Diesel Generators vs. Gasoline Generators

Diesel Generators vs. Gasoline Generators

Posted in: Diesel Generators Performance Power Outages

People all over the world depend on electricity to power their lives. Electricity is essential for homes, businesses, and emergency facilities such as hospitals. Electricity is distributed through electrical grids and flows from the generating units to the end users. There is a need for a continuous supply of electricity to ensure that there will be no disruption of services. This is especially crucial in facilities such as hospitals, airports, and emergency dispatch centers. Even a brief minute of power interruption in those facilities could endanger lives.

Generators are used as a backup source in the case of a power failure. They can help ensure a continuous supply of electric power to vital facilities. Most generators are fueled by either diesel or gasoline.

Here are a few of the main differences between diesel and gasoline generators:
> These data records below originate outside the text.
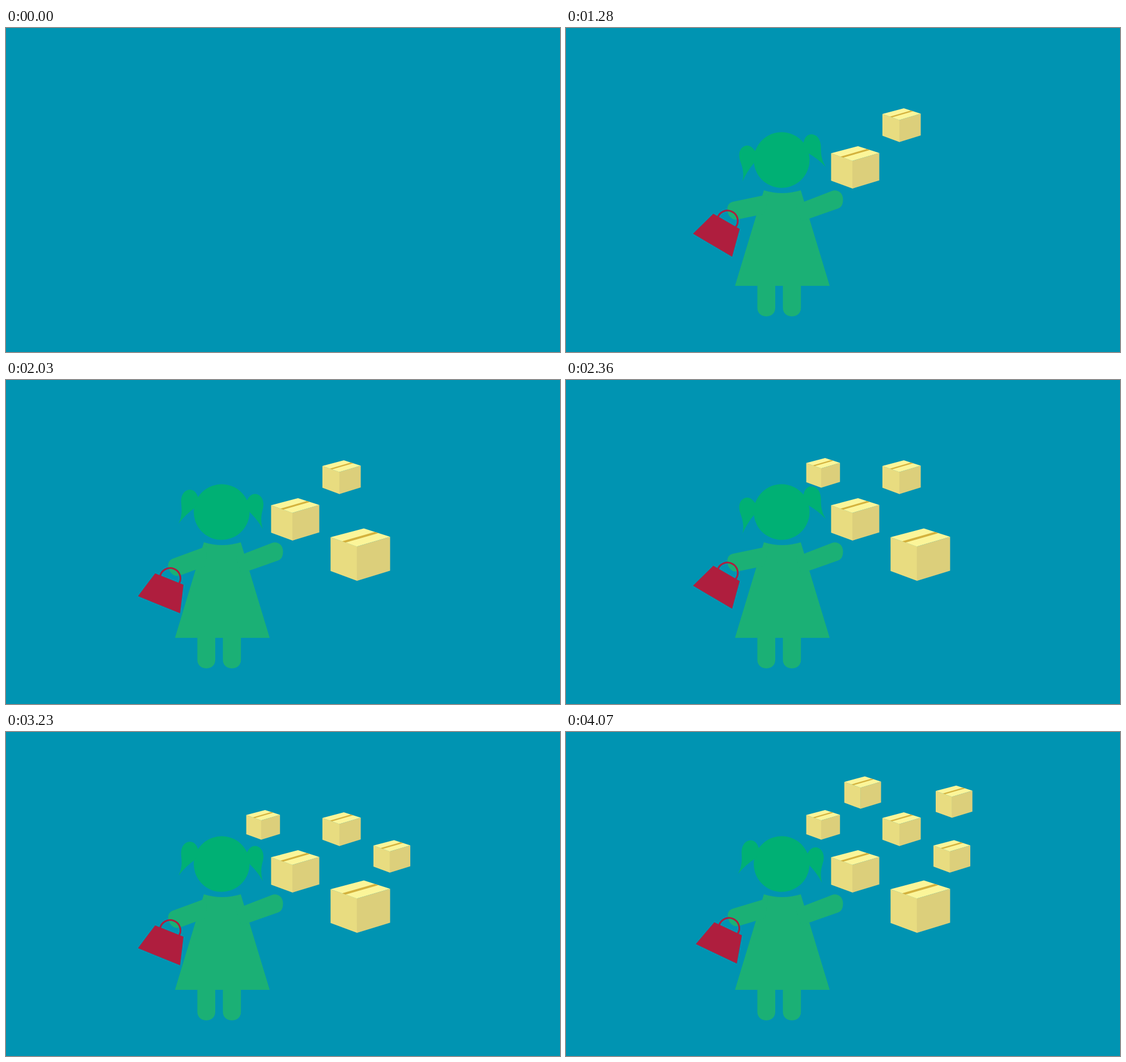
These frames come from a looping animation (977x573 px, 4100 ms). An HTML page:

```html
<!DOCTYPE html>
<html lang="en">
<head>
<meta charset="utf-8">
<title>Girl and parcels</title>
<style>
  html, body { margin: 0; width: 100%; height: 100%; overflow: hidden; background: #0094b2; }
  svg { display: block; width: 100%; height: 100%; }
  .body { fill: #1bb075; }
  .head { fill: #00b074; }
  .bag { fill: #af1e3e; }
  .handle { fill: none; stroke: #af1e3e; stroke-width: 3; }
</style>
</head>
<body>
<svg viewBox="0 0 977 573">
  <defs>
    <g id="parcel">
      <path fill="#e8dc80" d="M0 12.5 38 26V75L0 61Z"/>
      <path fill="#dccf7b" d="M85 12 37.5 26V75L85 60.5Z"/>
      <path fill="#fbf599" d="M0 12.5 47.5 0 85 12 37.5 26Z"/>
      <path fill="#d4b23e" d="M16.5 18.4 63 5 68.5 6.7 21.5 20.2Z"/>
    </g>
    <path id="tail" d="M40 -20 44 -25C48 -35 56 -37.5 62 -35C70 -32 73.5 -23 72.5 -13C71.5 -4 67.5 8 74.5 25.5Q64 9 47 -5Z"/>
  </defs>

  <g id="girl" visibility="hidden">
    <g class="body">
      <path d="M349 287Q381 297 414 287L465 456H298Z"/>
      <path d="M337.5 455H369V495C369 515 337.5 515 337.5 495Z"/>
      <path d="M382.5 455H414.3V495C414.3 515 382.5 515 382.5 495Z"/>
      <path d="M405 313 467 289C478 284 488.5 291 488.5 303C488.5 312 486 317 479 319.500L415 342Z"/>
    </g>
    <g id="arm">
      <path class="body" d="M355 293.500 294 316C288 318.500 285.500 323 286 329C287 340 296 349 306 346L352 329Z"/>
      <path class="bag" d="M263 342 313 362 307 412.500 232.800 382.300Z"/>
      <path class="handle" d="M271.700 347A18.200 18.200 0 1 1 305.500 359.500"/>
    </g>
    <g class="head" transform="translate(380.300 233.500)">
      <g id="head">
        <circle r="49.200"/>
        <use href="#tail"/>
        <use href="#tail" transform="scale(-1 1)"/>
      </g>
    </g>
  </g>
  <g id="parcels"></g>
</svg>

<script>
const LOOP = 4100, START = 500, STEP = 30;
const FIRST_PARCEL = 620, PARCEL_GAP = 540;

// left, top, width in order of appearance
const spots = [
  [467.5, 209, 85], [558, 142, 67.6], [572.4, 262.5, 105], [423.7, 138, 59.5],
  [648, 191.3, 65], [652, 94.7, 64.7], [490.8, 78.6, 64.8]
];

const byId = id => document.getElementById(id);
const girl = byId('girl'), arm = byId('arm'), head = byId('head');

const parcels = spots.map(([x, y, width]) => {
  const use = document.createElementNS('http://www.w3.org/2000/svg', 'use');
  use.setAttribute('href', '#parcel');
  use.setAttribute('transform', `translate(${x} ${y}) scale(${width / 85})`);
  return byId('parcels').appendChild(use);
});

const show = (node, on) => node.setAttribute('visibility', on ? 'visible' : 'hidden');

// Linear swing 0 -> 1 -> 0, with each leg lasting `half` ms
function swing(t, half) {
  const p = ((t - 620) / half + 2) % 2;
  return 1 - Math.abs(1 - p);
}

function draw(time) {
  const t = START + Math.floor((time - START) / STEP) * STEP;
  show(girl, time >= START);
  parcels.forEach((p, i) => show(p, t >= FIRST_PARCEL + i * PARCEL_GAP));
  arm.setAttribute('transform', `rotate(${11.9 - 17 * swing(t, 300)} 353 314)`);
  head.setAttribute('transform', `rotate(${12.5 - 25 * swing(t, 600)})`);
}

const origin = performance.now();
function tick() {
  draw((performance.now() - origin) % LOOP);
  requestAnimationFrame(tick);
}
tick();
</script>
</body>
</html>
```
  • Fuel consumption – Diesel generators are cheaper to operate.  They burn less fuel than gasoline generators, and besides that, diesel is generally cheaper than gasoline.
  • Power production – Diesel generators run more efficiently than gasoline generators. This is evident when you compare the compression ratios of the two types of generators. A gasoline engine has a compression ratio between 8:1 and 12:1 while a diesel engine’s compression ratio ranges from 14:1 to 25:1.
  • Cold weather start – A diesel engine has no spark plug. The air compression in the cylinder combusts the fuel and starts the ignition. A cold weather start is difficult for a diesel generator, but this can be remedied by using a glow plug to help the engine rev up.Gasoline engines, on the other hand, start easily regardless of the weather. 
  • Durability – Diesel generators requires less maintenance than gasoline generators. Gas generators tend to get hotter the longer they run. Diesel generators don’t have this problem.

In the balance, many consumers prefer diesel over gasoline-powered generators because of their inherent advantages.